• _Prompt_
When the line containing "345V290A14 14 0" appears in the data below, begin copying there and stop only after the line containing "345V253A29 29 0".

Saved entries
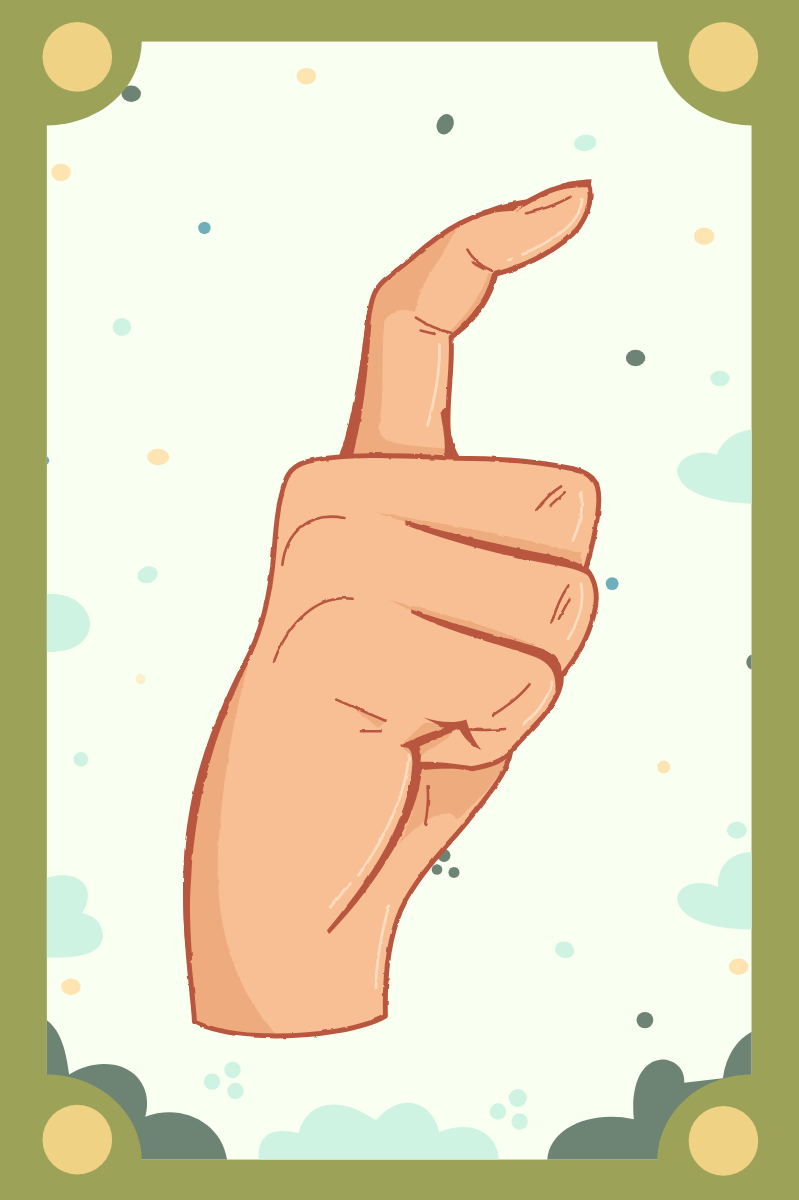
<!DOCTYPE html>
<html lang="en">
<head>
<meta charset="utf-8">
<title>Hand sign card</title>
<style>
:root{
  --frame:#9ca358; --disc:#efd283; --paper:#f9fff1;
  --mint:#cff3e3; --moss:#6d8475; --cream:#fde4b0; --blue:#6fafb9;
  --skin:#f8be94; --shade:#eeab7d; --line:#b95640; --shine:#fddcc0;
}
html,body{margin:0;padding:0;overflow:hidden;background:var(--frame)}
.card{display:block;width:799px;height:1200px}
.frame{fill:var(--frame)} .disc{fill:var(--disc)} .paper{fill:var(--paper)}
.mint{fill:var(--mint)} .moss{fill:var(--moss)} .cream{fill:var(--cream)} .blue{fill:var(--blue)}
.skin{fill:var(--skin)} .shade{fill:var(--shade)} .ink{fill:var(--line)}
.line{fill:none;stroke:var(--line);stroke-width:4.2;stroke-linecap:round;stroke-linejoin:round}
.crease{fill:none;stroke:var(--line);stroke-width:2.2;stroke-linecap:round}
.shine{fill:none;stroke:var(--shine);stroke-width:2.4;stroke-linecap:round}
</style>
</head>
<body>
<svg class="card" viewBox="0 0 682 1024" preserveAspectRatio="none" role="img" aria-label="Hand with a raised, hooked index finger inside a green decorated frame">
  <defs>
    <clipPath id="panel"><rect x="40" y="35.500" width="601.500" height="954"/></clipPath>
    <ellipse id="speck" rx="8.300" ry="7"/>
    <circle id="bubble" r="7"/>
    <filter id="brush" x="-5%" y="-5%" width="110%" height="110%">
      <feTurbulence type="fractalNoise" baseFrequency="0.11" numOctaves="2" seed="4" result="grain"/>
      <feDisplacementMap in="SourceGraphic" in2="grain" scale="2.200" xChannelSelector="R" yChannelSelector="G"/>
    </filter>
  </defs>

  <rect class="frame" width="682" height="1024"/>
  <rect class="paper" x="40" y="35.500" width="601.500" height="954"/>

  <g id="scenery" clip-path="url(#panel)">
    <g class="mint">
      <path d="M645 366C628 367 616 376 612 388C595 383 579 390 578 402C579 416 598 429 645 430Z"/>
      <path d="M38 507C60 504 77 518 77 533C76 549 60 558 38 556Z"/>
      <path d="M38 750C55 743 75 748 75 764C75 769 73 775 70 779C82 781 88 790 88 799C86 814 70 818 38 817Z"/>
      <path d="M645 727C625 726 612 738 613 757C598 750 579 754 578 767C580 785 610 794 645 793Z"/>
      <path d="M221 991C219 970 230 961 255 967C260 944 285 931 321 956C341 931 369 939 375 966C402 955 425 966 426 991Z"/>
    </g>
    <g class="moss">
      <path d="M38 869C50 877 56 892 59 917C78 904 105 905 117 919C126 929 127 941 124 953C155 941 190 958 194 991H38Z"/>
      <path d="M644 879C630 886 620 899 617 920L584 924C585 911 575 904 565 904C548 905 538 925 541 955C505 947 468 962 467 991H644Z"/>
      <ellipse cx="643" cy="565" rx="6" ry="6.500"/>
    </g>
    <circle class="blue" cx="38" cy="393" r="4"/>
  </g>

  <g id="confetti">
    <g class="moss">
      <use href="#speck" x="112" y="80"/>
      <use href="#speck" transform="translate(380 106) rotate(-65) scale(1.080 1)"/>
      <use href="#speck" x="542.500" y="305.500"/>
      <use href="#speck" transform="translate(550.500 870.500) scale(.86 1)"/>
      <circle cx="379" cy="730" r="5.500"/><circle cx="373" cy="742" r="4.500"/><circle cx="387.500" cy="744.500" r="4.700"/>
    </g>
    <g class="cream">
      <use href="#speck" x="261.500" y="65"/>
      <use href="#speck" transform="translate(52 147) scale(1 1.080)"/>
      <use href="#speck" transform="translate(601 201.500) scale(1.050)"/>
      <use href="#speck" transform="translate(135 390) scale(1.130 1)"/>
      <use href="#speck" x="60.500" y="842"/>
      <use href="#speck" x="630.500" y="825"/>
      <circle cx="566.500" cy="654.500" r="5.500"/>
      <circle cx="120" cy="579.500" r="4.300" opacity=".6"/>
    </g>
    <g class="mint">
      <use href="#speck" transform="translate(499.500 122) rotate(-8) scale(1.150 1)"/>
      <use href="#speck" transform="translate(104 279) scale(.95 1.100)"/>
      <use href="#speck" transform="translate(614.500 323) scale(1 .95)"/>
      <use href="#speck" transform="translate(126 490.500) rotate(-20) scale(1.070 1)"/>
      <use href="#speck" transform="translate(69 648) scale(.75 .9)"/>
      <use href="#speck" transform="translate(629 708.500) scale(1.030)"/>
      <use href="#speck" transform="translate(482 810.500) rotate(20)"/>
      <use href="#bubble" x="198.500" y="913"/><use href="#bubble" x="181" y="923"/><use href="#bubble" x="201" y="931"/>
      <use href="#bubble" transform="translate(442 937) scale(1.100)"/><use href="#bubble" x="425" y="948.500"/><use href="#bubble" x="443.500" y="957"/>
    </g>
    <circle class="blue" cx="174.500" cy="194.500" r="5.300"/>
    <circle class="blue" cx="522.500" cy="498" r="5.500"/>
  </g>

  <g id="hand" filter="url(#brush)">
    <g id="index-finger">
      <path class="skin" d="M293 390C302 366 309 318 314 276C317 252 320 245 332 236L352 220C380 195 402 181 447 174C467 162 486 155 502 156C506 168 503 181 494 194C480 211 452 226 423 234C419 251 404 273 385 288C387 314 380 348 383 372L388 391Z"/>
      <path class="shade" d="M293 390C302 366 309 318 314 276C317 252 320 245 332 236L352 220C370 204 384 195 400 187C383 200 385 207 373 224C362 240 357 252 354 266C340 262 331 266 328 275C325 302 329 335 323 366C325 380 350 380 383 383L388 391Z"/>
      <path class="shade" d="M424 234C419 252 405 274 386 288L384 283C397 270 410 254 417 233Z"/>
      <path class="line" d="M293 389C302 366 309 318 314 276C317 252 320 245 332 236L352 220C380 195 402 181 447 174C467 162 486 155 502 156C506 168 503 181 494 194C480 211 452 226 423 234C419 251 404 273 385 288C387 314 380 348 383 372L388 389"/>
      <path class="ink" d="M289 390C298 367 307 320 312 276L317 277C314 312 312 346 301 390ZM376 352L384 345C382 365 386 380 393 391L379 390C381 377 378 365 376 352ZM385 198C402 182 424 173 451 170L438 180C416 180 401 187 385 198ZM425 234C421 255 406 277 385 290C401 274 413 258 420 234ZM440 181C460 164 480 154 505 153L504 160C480 158 462 166 440 181Z"/>
      <path class="crease" d="M449 182C464 179 476 174 487 168M399 213C404 222 410 227 420 231M403 224L412 229M355 271C364 277 372 281 385 284M359 282L371 285"/>
      <path class="shine" d="M497 170C496 187 481 201 446 217M437 221L434 222M375 294C376 316 371 341 365 363"/>
    </g>

    <g id="fist">
      <path class="skin" d="M262 394C295 386 345 389 390 391C430 391 465 395 489 400C509 405 512 414 511 430C510 448 505 468 500 485C509 495 511 510 507 524C502 544 493 561 479 577C480 588 473 600 463 612L436 641C433 660 417 678 398 702C380 724 355 748 342 777C332 801 328 830 329 867C310 878 270 884 236 884C208 884 184 881 166 872C164 840 157 800 159 752C162 690 180 630 205 575C224 540 231 507 234 470C236 440 240 416 246 405C250 399 255 396 262 394Z"/>
      <path class="shade" d="M215 556C205 592 190 650 186 730C184 790 199 842 236 883C208 884 184 881 166 872C164 840 157 800 159 752C162 690 180 630 205 575Z"/>
      <path class="shade" d="M358 652C380 660 404 656 432 649C423 670 404 687 390 699C380 688 362 697 339 722C350 706 357 680 358 652Z"/>
      <path class="shade" d="M319 437C370 446 430 455 496 472L497 484C440 474 390 460 319 437ZM332 512C390 527 440 540 474 560L478 570C430 549 380 535 332 512ZM300 603L330 615L323 621ZM362 617L342 636L354 648L382 630L394 617Z"/>
      <path class="line" d="M262 394C295 386 345 389 390 391C430 391 465 395 489 400C509 405 512 414 511 430C510 448 505 468 500 485C509 495 511 510 507 524C502 544 493 561 479 577C480 588 473 600 463 612L436 641C433 660 417 678 398 702C380 724 355 748 342 777C332 801 328 830 329 867C310 878 270 884 236 884C208 884 184 881 166 872C164 840 157 800 159 752C162 690 180 630 205 575C224 540 231 507 234 470C236 440 240 416 246 405C250 399 255 396 262 394Z"/>
      <path class="ink" d="M221 538C193 602 167 665 163 752C161 778 163 800 164 820L159 812C155 780 155 730 161 696C170 642 190 597 221 538Z"/>
      <path class="ink" d="M346 444C395 459 440 467 476 475C495 479 504 485 508 496C500 488 490 485 472 482C430 474 385 463 346 448Z"/>
      <path class="ink" d="M351 520C395 535 440 546 464 554C477 559 482 569 479 586L474 590C475 575 471 567 458 561C425 549 385 540 351 523Z"/>
      <path class="ink" d="M341 637C356 628 368 625 379 621L361 612C374 616 386 618 398 614C401 625 405 633 411 640C402 636 396 630 392 622C380 627 371 631 358 637C360 642 359 647 359 650C378 650 390 652 404 654L403 658C388 655 376 656 360 657C357 697 325 751 281 797L279 794C318 748 349 700 352 652C352 644 351 640 348 638Z"/>
      <path class="line" d="M403 656C418 653 429 650 436 641"/>
      <path class="crease" d="M241 482C244 455 263 436 294 442M234 564C246 532 270 507 301 511M287 597L329 615M308 624L325 624M365 671C366 682 365 692 363 703M421 610C434 602 444 594 452 584M389 621C405 624 418 623 432 622M458 435C464 427 471 420 479 415M470 431L482 420M471 531C475 518 480 507 485 500M477 528L486 511"/>
      <path class="shine" d="M496 420C498 434 496 446 489 461M496 498C499 514 495 529 485 545M471 582C468 596 459 608 447 618M349 644C347 676 330 713 306 747M299 754L282 774M332 773C325 798 321 820 321 843"/>
    </g>
  </g>

  <g id="frame-corners">
    <g class="frame">
      <path d="M38 34H121C121 76 84 107 40 107H38Z"/>
      <path d="M643 34H561C561 76 598 107 641.500 107H643Z"/>
      <path d="M38 991H121C121 949 84 917 40 917H38Z"/>
      <path d="M643 991H561C561 949 598 917 641.500 917H643Z"/>
    </g>
    <g class="disc">
      <circle cx="66" cy="48.500" r="29.700"/>
      <circle cx="617.500" cy="48.500" r="29.700"/>
      <circle cx="66" cy="972.500" r="29.700"/>
      <circle cx="617.500" cy="973.500" r="29.700"/>
    </g>
  </g>
</svg>
</body>
</html>
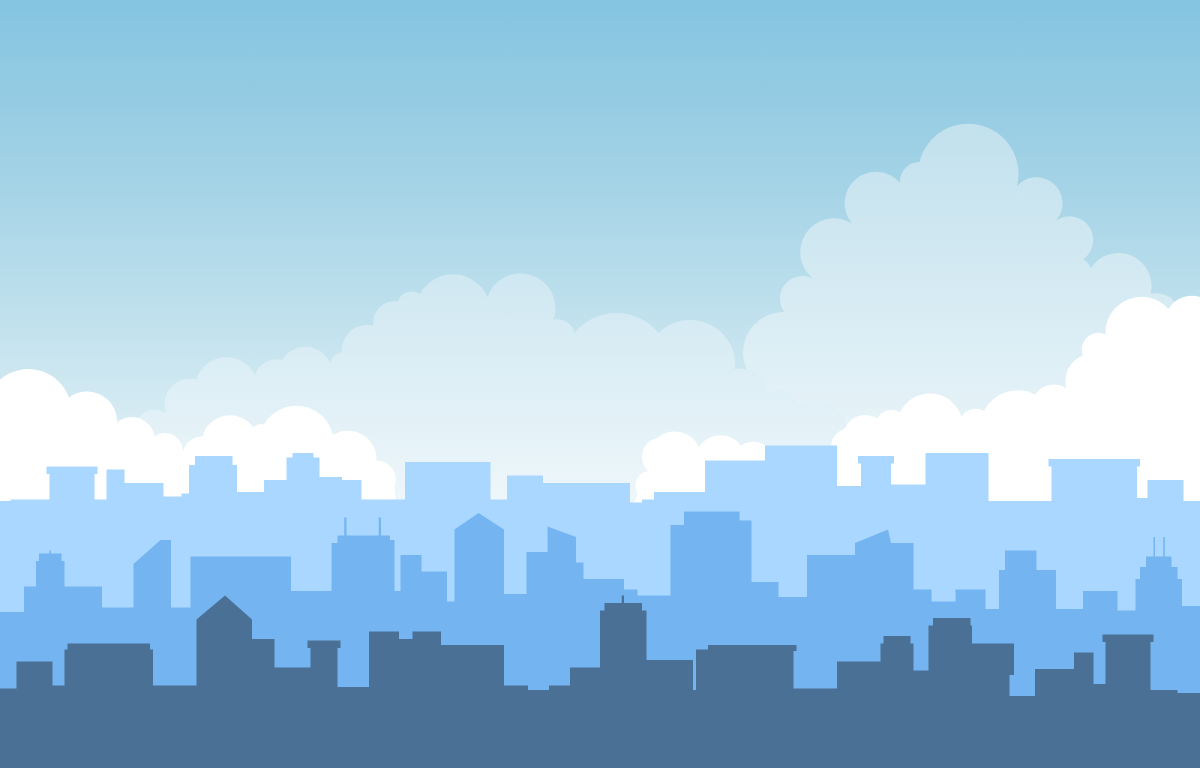
<!DOCTYPE html>
<html lang="en">
<head>
<meta charset="utf-8">
<title>City skyline under a cloudy blue sky</title>
<style>
:root {
  --sky-top: #84c4e0;
  --sky-upper: #a4d3e6;
  --sky-mid: #cbe6f0;
  --sky-low: #eaf5f9;
  --haze-top: #c4e2ee;
  --haze-low: #edf6fa;
  --cloud: #ffffff;
  --city-far: #a9d7ff;
  --city-mid: #74b5f1;
  --city-near: #4b7096;
}
html, body { margin: 0; padding: 0; overflow: hidden; }
.canvas { position: relative; width: 1200px; height: 768px; overflow: hidden; background: var(--sky-top); }
.canvas svg { display: block; width: 1200px; height: 768px; }
.sky { fill: url(#sky-fade); }
.cloud-tall { fill: url(#tall-fade); }
.cloud-hazy { fill: url(#hazy-fade); }
.cloud-front { fill: var(--cloud); }
.city-far { fill: var(--city-far); }
.city-mid { fill: var(--city-mid); }
.city-near { fill: var(--city-near); }
</style>
</head>
<body>
<main class="canvas">
<svg viewBox="0 0 800 512" role="img" aria-label="Layered blue city skyline with white clouds">
  <defs>
    <linearGradient id="sky-fade" gradientUnits="userSpaceOnUse" x1="0" y1="0" x2="0" y2="340">
      <stop offset="0" stop-color="var(--sky-top)"/>
      <stop offset=".36" stop-color="var(--sky-upper)"/>
      <stop offset=".72" stop-color="var(--sky-mid)"/>
      <stop offset="1" stop-color="var(--sky-low)"/>
    </linearGradient>
    <linearGradient id="tall-fade" gradientUnits="userSpaceOnUse" x1="0" y1="97" x2="0" y2="320">
      <stop offset="0" stop-color="var(--haze-top)"/>
      <stop offset="1" stop-color="var(--haze-low)"/>
    </linearGradient>
    <linearGradient id="hazy-fade" gradientUnits="userSpaceOnUse" x1="0" y1="186" x2="0" y2="330">
      <stop offset="0" stop-color="#d0e8f2"/>
      <stop offset="1" stop-color="var(--haze-low)"/>
    </linearGradient>
  </defs>

  <rect class="sky" width="800" height="512"/>

  <g id="clouds">
    <path class="cloud-tall" d="M490 345L510 259A27 27 0 0 1 523 208A15 15 0 0 1 544 187A21 21 0 0 1 568 149A18 18 0 0 1 600 122A13 13 0 0 1 613 108A33 33 0 0 1 678 124A16 16 0 0 1 704 147A15 15 0 0 1 722 173A9 9 0 0 1 727 179A22 22 0 0 1 767 196A16 16 0 0 1 786 206L800 220V345Z"/>
    <path class="cloud-hazy" d="M70 345V290A14 14 0 0 1 91 281A13 13 0 0 1 111 276A17 17 0 0 1 131 253A21 21 0 0 1 170 250A15 15 0 0 1 188 240A18 18 0 0 1 220 242A9 9 0 0 1 228 235A17 17 0 0 1 249 217A14 14 0 0 1 265 201A10 10 0 0 1 280 196A25 25 0 0 1 325 198A23 23 0 0 1 369 213A12 12 0 0 1 383 222A36 36 0 0 1 439 222A30 30 0 0 1 490 246A18 18 0 0 1 511 262A14 14 0 0 1 532 270A22 22 0 0 1 565 286L580 345Z"/>
    <path class="cloud-front" d="M0 345V253A29 29 0 0 1 46 265A20 20 0 0 1 78 282A15 15 0 0 1 103 291A12 12 0 0 1 122 301A13 13 0 0 1 135 291A19 19 0 0 1 169 285A7 7 0 0 1 176 283A25 25 0 0 1 222 290A19 19 0 0 1 251 307A13 13 0 0 1 263 325L265 345Z"/>
    <path class="cloud-front" d="M420 345L425 329A10 10 0 0 1 432 314A13 13 0 0 1 438 292A18 18 0 0 1 466 298A17 17 0 0 1 494 297A14 14 0 0 1 515 303L556 304A12 12 0 0 1 563 286A15 15 0 0 1 585 279A10 10 0 0 1 600 275A22 22 0 0 1 641 278A11 11 0 0 1 656 274A25 25 0 0 1 690 263A15 15 0 0 1 711 259A18 18 0 0 1 722 237A11 11 0 0 1 737 223A24 24 0 0 1 779 206A18 18 0 0 1 800 198V345Z"/>
  </g>

  <g id="skyline">
    <path class="city-far" d="M0 334H7V333H33V316H31V311H65V316H63V333H71V313H83V322H109V331H121V329H126V310H130V304H155V310H158V328H176V320H191V305H195V302H209V305H213V318H228V320H241V333H270V308H327V333H338V317H362V322H420V335H428V333H436V328H470V307H510V297H558V324H574V309H572V304H596V309H594V323H617V302H659V334H701V311H699V306H760V311H758V332H765V320H789V334H800V512H0Z"/>
    <path class="city-mid" d="M0 408H16V391H24V374H26V369H33V367H34V369H41V374H43V391H68V405H89V376L107 360H114V405H127V371H194V394H221V362H225V357H229.5V345H231V357H252.5V345H254V357H260V360H263V394H267V370H281V381H298V401H303V353L319 342L336 353V396H351V368H365V351L384 358V375H389V386H416V393H425V397H447V350H456V341H493V347H501V388H519V398H538V370H570V362L592 353L594 362H609V393H621V401H637V393H657V406H666V380H670V367H691V380H704V406H722V394H745V407H757V386H760V378H764V371H769V358H770V371H775.5V358H776.5V371H781V378H785V386H788V404H800V512H0Z"/>
    <path class="city-near" d="M0 459H11V441H35V457H43V433H45V429H100V433H102V457H131V413L150 397L168 413V426H183V445H207V432H205V427H227V432H225V458H246V421H266V426H275V421H294V430H336V457H352V460H366V457H380V445H400V407H403V402H414.5V397H416V402H428V407H431V440H462V460H464V433H472V430H531V434H529V459H558V441H587V429H589V424H607V429H609V447H619V417H622V412H647V417H648V429H676V450H673V464H690V446H716V435H729V456H737V428H735V423H769V428H767V460H785V462H800V512H0Z"/>
  </g>
</svg>
</main>
</body>
</html>
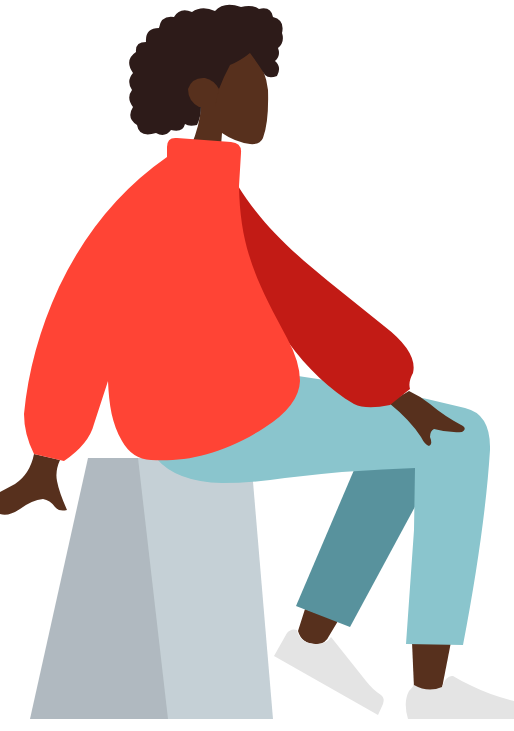
<!DOCTYPE html>
<html lang="en">
<head>
<meta charset="utf-8">
<title>Seated figure</title>
<style>
:root {
  --paper: #ffffff;
  --skin: #57301d;
  --hair: #2d1b19;
  --sweater: #ff4435;
  --sweater-shade: #c21b15;
  --trousers: #8ac5cd;
  --trousers-shade: #58929d;
  --shoe: #e4e4e4;
  --block-light: #c5d0d6;
  --block-dark: #b0b9c0;
}
html, body { margin: 0; background: var(--paper); overflow: hidden; }
svg { display: block; width: 514px; height: 731px; }
.skin { fill: var(--skin); }
.hair { fill: var(--hair); }
.sweater { fill: var(--sweater); }
.sweater-shade { fill: var(--sweater-shade); }
.trousers { fill: var(--trousers); }
.trousers-shade { fill: var(--trousers-shade); }
.shoe { fill: var(--shoe); }
.block-light { fill: var(--block-light); }
.block-dark { fill: var(--block-dark); }
</style>
</head>
<body>
<svg viewBox="0 0 514 731" role="img" aria-label="A person in a red sweater and blue trousers sitting on a grey block, looking to the right">
  <g id="block">
    <polygon class="block-light" points="136,458 251,458 273,719 166,719"/>
    <polygon class="block-dark" points="88,458 138,458 168,719 30,719"/>
  </g>

  <g id="far-leg">
    <path class="skin" d="M305 609L298 631Q302 645 318 644Q326 643 329 636L338 621Z"/>
    <path class="shoe" d="M274 656L287 633Q291 628 297 630Q299 642 314 644Q326 645 331 637L366 681Q373 690 381 695Q385 698 383 704L378 715Z"/>
    <path class="trousers-shade" d="M354 470L296 606L350 627L417 503V464Z"/>
  </g>

  <g id="near-leg">
    <path class="skin" d="M412 642L414 688Q429 693 442 688L451 642Z"/>
    <path class="shoe" d="M408 719Q403 702 409 691Q412 688 414 685Q428 693 442 687Q446 675 453 676Q461 681 472 686Q490 695 514 701V719Z"/>
    <path class="trousers" d="M156 458Q176 482 222 483Q252 483 285 478Q350 470 415 468L414 530L406 644L463 645Q485 530 490 450Q491 414 465 408Q385 388 298 376L230 420Z"/>
  </g>

  <g id="far-arm">
    <path class="skin" d="M389 403Q410 420 421 437Q425 445 429 446Q433 444 430 437Q430 431 434 429Q448 433 462 432Q467 429 463 426Q444 416 430 404Q420 396 409 391Z"/>
    <path class="sweater-shade" d="M238 186C262 224 290 250 328 281L384 326Q418 352 413 373Q408 382 410 389L390 405Q366 410 354 404C330 390 307 368 288 342Q240 280 238 186Z"/>
  </g>

  <g id="near-hand">
    <path class="skin" d="M34 454Q30 474 15 484L0 492V514Q8 517 20 509Q32 500 43 499Q50 500 55 507Q59 512 67 510Q59 492 57 481Q55 471 60 460Z"/>
  </g>

  <g id="head">
    <path class="skin" d="M198 70L248 50Q265 64 268 90Q269 122 263 138Q260 145 250 144Q235 142 222 133L221 146H191Q200 125 201 106Z"/>
    <path class="hair" d="M197 125Q189 127 185 124Q183 133 171 130Q165 138 156 133Q139 138 137 125Q126 118 133 107Q126 98 132 90Q126 81 133 73Q124 60 136 52Q135 42 146 42Q145 28 159 28Q161 15 174 17Q180 7 192 12Q202 5 215 11Q224 1 241 7Q252 4 259 9Q271 6 273 17Q285 20 282 33Q285 42 278 48Q281 56 275 61Q282 67 277 76Q269 79 265 75Q259 65 250 53Q240 61 230 65Q224 76 219 89L201 106Q201 117 197 125Z"/>
    <path class="skin" d="M219 89Q214 80 205 78Q192 77 188 89Q188 101 199 107L215 107Z"/>
  </g>

  <g id="sweater">
    <path class="sweater" d="M167 157V147Q167 137 177 138L231 142Q242 143 241 153L239 186C240 250 258 284 287 338Q300 362 300 381Q299 406 264 428C222 455 185 462 151 460Q132 459 122 441C112 424 109 405 108 381L94 424Q89 444 64 461L34 454Q24 434 24 414Q30 350 59 287Q98 205 167 157Z"/>
  </g>
</svg>
</body>
</html>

• _Solution to this exercise_
    <path class="cloud-hazy" d="M70 345V290A14 14 0 0 1 91 281A13 13 0 0 1 111 276A17 17 0 0 1 131 253A21 21 0 0 1 170 250A15 15 0 0 1 188 240A18 18 0 0 1 220 242A9 9 0 0 1 228 235A17 17 0 0 1 249 217A14 14 0 0 1 265 201A10 10 0 0 1 280 196A25 25 0 0 1 325 198A23 23 0 0 1 369 213A12 12 0 0 1 383 222A36 36 0 0 1 439 222A30 30 0 0 1 490 246A18 18 0 0 1 511 262A14 14 0 0 1 532 270A22 22 0 0 1 565 286L580 345Z"/>
    <path class="cloud-front" d="M0 345V253A29 29 0 0 1 46 265A20 20 0 0 1 78 282A15 15 0 0 1 103 291A12 12 0 0 1 122 301A13 13 0 0 1 135 291A19 19 0 0 1 169 285A7 7 0 0 1 176 283A25 25 0 0 1 222 290A19 19 0 0 1 251 307A13 13 0 0 1 263 325L265 345Z"/>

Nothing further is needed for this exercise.